Keep only the lines that hold the string "size", filtering out the rest of the entries below.

DATASET ENTRIES -

**********

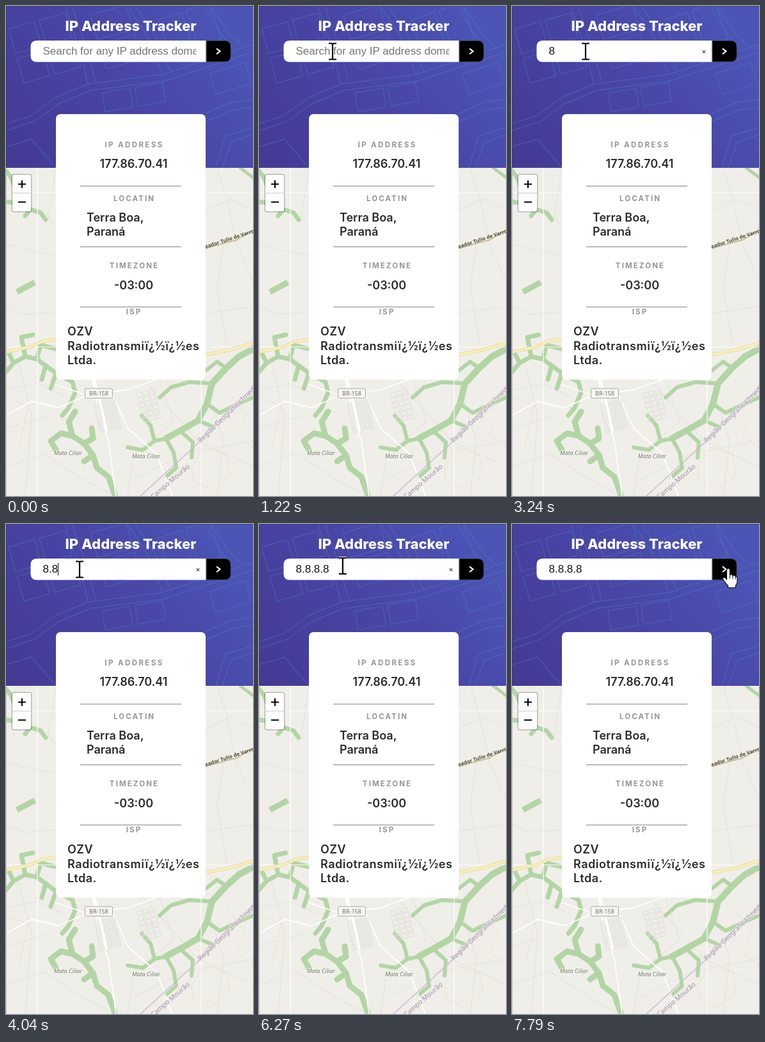
An HTML page that plays this animation: 386 px wide and 766 px high, repeating every 8000 ms.

```html
<!DOCTYPE html>
<html lang="en">
<head>
<meta charset="utf-8">
<title>IP Address Tracker</title>
<style>
html, body { margin: 0; width: 100%; height: 100%; overflow: hidden; background: #f0eee8; }
svg { display: block; width: 386px; height: 766px; }
text { font-family: Inter, sans-serif; }
.title { font-size: 22px; font-weight: 800; fill: #fff; text-anchor: middle; }
.label { font-size: 11.5px; font-weight: 700; fill: #969696; letter-spacing: 2.1px; text-anchor: middle; }
.value { font-size: 18px; font-weight: 600; fill: #2b2b2b; }
.mid { text-anchor: middle; }
.field { font: 17px "Liberation Sans", Arial, sans-serif; }
.place { font: 9px "Noto Sans", sans-serif; }
.area { font-size: 10.5px; }
.line { fill: none; stroke-linecap: round; stroke-linejoin: round; }
.wood { stroke: #b3d5a6; }
.road { stroke: #e4e2dd; stroke-width: 1.1; }
.street { stroke: #fff; stroke-width: 1.8; }
.border { stroke: #cbbcd3; stroke-width: 1.6; }
.track { stroke: #e8dec4; stroke-width: 1; stroke-dasharray: 4 3; }
</style>
</head>
<body>
<svg viewBox="0 0 386 766">
  <defs>
    <linearGradient id="sky" x1="0" y1=".8" x2="1" y2=".3">
      <stop offset="0" stop-color="#453b95"/>
      <stop offset=".5" stop-color="#4845a5"/>
      <stop offset="1" stop-color="#4c55b6"/>
    </linearGradient>
    <clipPath id="head"><rect width="386" height="253"/></clipPath>
    <clipPath id="box"><rect x="55" y="54" width="242.5" height="34"/></clipPath>
  </defs>

  <!-- map -->
  <rect width="386" height="766" fill="#f0eee8"/>
  <g class="line road">
    <path d="M0 372L28 380 78 390M78 253L66 330 78 345M0 470L30 482 78 478M312 320L350 302 386 318M330 253L345 300 360 372 386 430M312 480L386 470M340 372L330 440 345 530"/>
    <path d="M0 600L50 590 90 610M20 560L40 640 30 766M0 660L70 640M0 720L60 700 120 740 170 766M215 584L300 680 386 720M240 584L262 650 200 700 190 766M310 584L340 680 330 766M200 740L280 700 386 680"/>
  </g>
  <path class="line track" d="M290 720L310 690 345 702 350 735 320 755 292 742ZM345 600L375 640 360 670 386 690M0 612L35 625 20 690"/>
  <g class="line wood">
    <path stroke-width="7" d="M0 258L8 268 14 284M0 306L20 309 38 318 54 323 62 334M38 318L30 328"/>
    <path stroke-width="5" d="M366 253L386 268"/>
    <path stroke-width="9" stroke-linecap="butt" d="M17 447L45 432"/>
    <path stroke-width="7" d="M0 572L12 558 30 548 48 552 62 562 78 574 104 588 108 604M30 548L24 518 42 514M48 552L54 530 78 536M62 562L56 584M12 558L4 542M108 604L98 628 88 640M78 574L70 598"/>
    <path stroke-width="9" d="M70 680L86 668 104 672 122 684 136 676 134 660M104 672L98 650 108 634M122 684L136 702 142 722 160 736 170 764M136 702L122 712M70 680L78 694"/>
    <path stroke-width="10" d="M386 536L364 548 344 566 322 590 314 622 300 648 272 664 250 676"/>
    <path stroke-width="6" d="M312 570L330 556 344 566M322 590L286 588 258 596 240 612M314 622L334 636 350 628 386 612M250 676L232 680 214 694 190 690M232 680L226 656 212 640M250 676L262 698 266 722 250 736M272 664L292 682 290 706M300 648L324 658"/>
  </g>
  <g class="line street">
    <path d="M0 292H386M49 253V766M305 584V766M0 533H386" stroke-width="1.2"/>
    <path d="M135 584L146 640 160 680 172 766M78 592L125 608 190 600 235 584M166 606L190 660 235 700 260 766M0 640L40 618 82 628 135 605"/>
  </g>
  <g id="town" class="line" stroke="#e0deda"></g>
  <g class="line">
    <path stroke="#e2d7a2" stroke-width="5" d="M0 541L38 533 58 524 80 521 312 545 348 538 386 527"/>
    <path stroke="#faefb6" stroke-width="3.5" d="M0 541L38 533 58 524 80 521 312 545 348 538 386 527"/>
    <path stroke="#fff" stroke-width="4" d="M138 584L150 632 157 664"/>
    <path stroke="#c9bd9a" stroke-width="2" d="M312 379L340 371 360 366 386 350"/>
    <path class="border" d="M210 766L256 724 304 680 343 637 386 596"/>
  </g>
  <rect x="123.5" y="598" width="43" height="15" rx="2" fill="#f6f5f2" stroke="#aaa9a5"/>
  <text class="place mid" x="145" y="609" font-weight="700" fill="#707070">BR-158</text>
  <g font-style="italic" fill="#6f7c6b" stroke="#f4f3ee" stroke-width="2" paint-order="stroke">
    <text class="place mid" x="97" y="702" style="font-style:italic">Mata Ciliar</text>
    <text class="place mid" x="219" y="707" style="font-style:italic">Mata Ciliar</text>
  </g>
  <g fill="#a28dac" stroke="#f0eee8" stroke-width="1.5" paint-order="stroke">
    <text class="place area" transform="translate(304 683) rotate(-44)">Região Geográfica Imediata</text>
    <text class="place area" transform="translate(230 771) rotate(-41)">Campo Mourão</text>
  </g>
  <text class="place" style="font-size:8px;font-weight:600" fill="#4e4932" transform="translate(312 379) rotate(-18)">eador Tulio de Varros</text>

  <!-- header -->
  <rect width="386" height="253" fill="url(#sky)"/>
  <g id="plan" class="line" clip-path="url(#head)" stroke="#4f86c6" stroke-opacity=".36" stroke-width="1.4">
    <path d="M0 184L38 172 78 143 128 122 245 107 386 60M0 195L45 180 82 153 132 132 248 117 386 72M92 0L117 75 128 122M103 0L128 72 140 118M190 0L220 46 245 107M202 0L232 44 258 104M310 0L336 44 354 66M320 0L348 42 368 62M0 220L40 208 78 253M312 168L350 151 386 146M312 181L354 163 386 158M328 253L343 203 386 190M338 253L352 213 386 201"/>
  </g>
  <path d="M0 .5H386M.5 0V253" stroke="#343575" stroke-opacity=".7"/>
  <path d="M.5 253V766" stroke="#c9c8c4"/>
  <text class="title" x="195" y="39">IP Address Tracker</text>
  <path d="M48 54H313V87.500H48Q38.500 87.500 38.500 78V64Q38.500 54 48 54Z" fill="#fff"/>
  <path d="M313 54.500H342Q351 54.500 351 64V78Q351 87 342 87H313Z" fill="#000" stroke="#33333b" stroke-width=".8"/>
  <path d="M313 54V87.500" stroke="#55565f"/>
  <path d="M329 66.500L334.500 70.800 329 75" fill="none" stroke="#fff" stroke-width="2.1"/>
  <g clip-path="url(#box)"><text id="entry" class="field" x="57.500" y="76"></text></g>
  <path id="clear" d="M297.800 69.300L302.200 73.700M302.200 69.300L297.800 73.700" stroke="#444" stroke-width="1.2"/>
  <rect id="caret" y="61" width="1" height="19.500" fill="#111"/>

  <!-- zoom buttons -->
  <rect x="8.500" y="262.500" width="32" height="60" rx="4" fill="#000" fill-opacity=".23"/>
  <rect x="10" y="264" width="29" height="57" rx="2" fill="#fff"/>
  <path d="M10 292.500H39" stroke="#ccc"/>
  <path d="M19 278.500H31M25 272.500V284.500M19 306.500H31" stroke="#000" stroke-width="2.1"/>

  <!-- details -->
  <rect x="78" y="169" width="234" height="415" rx="7" fill="#fff"/>
  <path d="M116 281.500H274M116 376.500H274M116 470.500H274" stroke="#858585"/>
  <text class="label" x="200.500" y="221" style="letter-spacing:2.4px">IP ADDRESS</text>
  <text class="label" x="200.500" y="305">LOCATIN</text>
  <text class="label" x="200.500" y="410">TIMEZONE</text>
  <text class="label" x="200" y="482">ISP</text>
  <text class="value mid" x="199.500" y="253">177.86.70.41</text>
  <text class="value" x="126" y="337">Terra Boa,</text>
  <text class="value" x="126" y="359">Paraná</text>
  <text class="value mid" x="199.500" y="443">-03:00</text>
  <g style="letter-spacing:.5px">
    <text class="value" x="96" y="515">OZV</text>
    <text class="value" x="96" y="538">Radiotransmiï¿½ï¿½es</text>
    <text class="value" x="96" y="560">Ltda.</text>
  </g>

  <!-- pointers, each with its hot spot at 0,0 -->
  <circle id="ring" r="18" fill="#ff0" fill-opacity=".47"/>
  <g id="pointer">
    <path id="arrow" d="M.5 .5V23L5.800 18 9.500 26.500 13.500 24.800 9.800 16.500H17Z" fill="#fff" stroke="#111" stroke-width="1.1"/>
    <g id="beam" fill="none">
      <path d="M-6-12.500H-2Q0-12.500 0-10.500 0-12.500 2-12.500H6M0-11V11M-6 12.500H-2Q0 12.500 0 10.500 0 12.500 2 12.500H6" stroke="#fff" stroke-width="4"/>
      <path d="M-6-12.500H-2Q0-12.500 0-10.500 0-12.500 2-12.500H6M0-11V11M-6 12.500H-2Q0 12.500 0 10.500 0 12.500 2 12.500H6" stroke="#000" stroke-width="2.2"/>
    </g>
    <g id="hand">
      <path d="M-2.500 2Q-2.500-.5 0-.5T2.500 2V10Q3 8.500 5 9 7 9.500 7 11 8 9.800 9.800 10.500 11.300 11 11.300 12.500 14 11.500 14 14.500V20Q14 24 11.500 26V29.500H-.5V26.500Q-4 23-7.500 17.500-9.500 14.500-7.500 13.500-5.500 12.500-2.500 16.500Z" fill="#fff" stroke="#111" stroke-width="1.2"/>
      <path d="M2.500 10V15M7 11V16M11.300 12.500V16.500" stroke="#111"/>
    </g>
  </g>
</svg>
<script>
const LOOP = 8000, EM = 17;
const $ = id => document.getElementById(id);
const show = (id, on) => $(id).style.display = on ? "" : "none";
const mix = (a, b, k) => a + (b - a) * k;

// Rows of street blocks on a tilted grid
function blocks(id, x, y, angle, cols, rows, w, h, gap) {
  let d = "";
  for (let i = 0; i < cols; i++)
    for (let j = 0; j < rows; j++)
      d += `M${i * (w + gap)} ${j * (h + gap)}h${w}v${h}h${-w}z`;
  $(id).insertAdjacentHTML("beforeend",
    `<path d="${d}" transform="translate(${x} ${y}) rotate(${angle})"/>`);
}
blocks("plan", 4, 36, -16, 2, 2, 42, 40, 8);
blocks("plan", 132, 14, -16, 1, 2, 58, 40, 8);
blocks("plan", 150, 136, -10, 2, 1, 44, 30, 8);
blocks("plan", 238, 22, -19, 2, 1, 38, 60, 8);
blocks("plan", 318, 106, -18, 1, 1, 58, 34, 8);
blocks("town", 138, 622, -12, 5, 8, 5, 4, 2);
blocks("town", 204, 606, -14, 3, 6, 8, 6, 2);

// [time, text, caret visible]
const entries = [
  [0, "", 0], [1420, "", 1], [2020, "", 0], [2540, "", 1],
  [2740, "8", 1], [3240, "8", 0], [3440, "8.", 1], [3840, "8.8", 1],
  [4360, "8.8.", 1], [4660, "8.8.8", 1], [5250, "8.8.8", 0],
  [5360, "8.8.8.", 1], [5650, "8.8.8.8", 1], [6270, "8.8.8.8", 0],
  [6760, "8.8.8.8", 1], [7270, "8.8.8.8", 0]
];

function pointer(t) {
  if (t < 200) return ["", 0, 0];
  if (t < 1100) {
    const k = 1 - (1 - Math.floor((t - 200) / 100) / 8) ** 2;
    const y = mix(395, 62, k);
    return [y < 88 ? "beam" : "arrow", mix(344, 117, k), y];
  }
  if (t < 1220) return ["beam", 116, 67];
  if (t < 6270) {
    const arrow = t >= 3440 && t < 4040 || t >= 4360 && t < 4760 || t >= 5360 && t < 5750;
    return arrow ? ["arrow", 112, 70] : ["beam", 115, 71];
  }
  if (t >= 6860) return ["hand", 338, 70];
  if (t >= 6760) return ["hand", 328.5, 67];
  const k = (Math.floor((t - 6270) / 98) + 1) / 6;
  return ["beam", mix(115, 329, k * k * (3 - 2 * k)), 71 - 11 * Math.sin(k * Math.PI)];
}

function draw(t) {
  const [, text, caret] = entries.findLast(e => e[0] <= t);
  const entry = $("entry");
  entry.textContent = text || "Search for any IP address domain";
  entry.setAttribute("fill", text ? "#111" : "#757575");
  const width = [...text].reduce((sum, c) => sum + (c === "." ? .278 : .556), 0) * EM;
  $("caret").setAttribute("x", Math.round(57 + width));
  show("caret", caret);
  show("clear", text && t < 7570);

  const [kind, x, y] = pointer(t);
  for (const id of ["arrow", "beam", "hand"]) show(id, id === kind);
  $("pointer").setAttribute("transform", `translate(${x} ${y})`);
  const late = t >= 7570;
  show("ring", t >= 1420 && t < 1620 || late && t < 7790);
  $("ring").setAttribute("transform", `translate(${late ? 337 : 112} 70)`);
}

const start = performance.now();
function tick() {
  draw((performance.now() - start) % LOOP);
  requestAnimationFrame(tick);
}
tick();
</script>
</body>
</html>
```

**********

PROBLEM SOLUTION -
.title { font-size: 22px; font-weight: 800; fill: #fff; text-anchor: middle; }
.label { font-size: 11.5px; font-weight: 700; fill: #969696; letter-spacing: 2.1px; text-anchor: middle; }
.value { font-size: 18px; font-weight: 600; fill: #2b2b2b; }
.area { font-size: 10.5px; }
  <text class="place" style="font-size:8px;font-weight:600" fill="#4e4932" transform="translate(312 379) rotate(-18)">eador Tulio de Varros</text>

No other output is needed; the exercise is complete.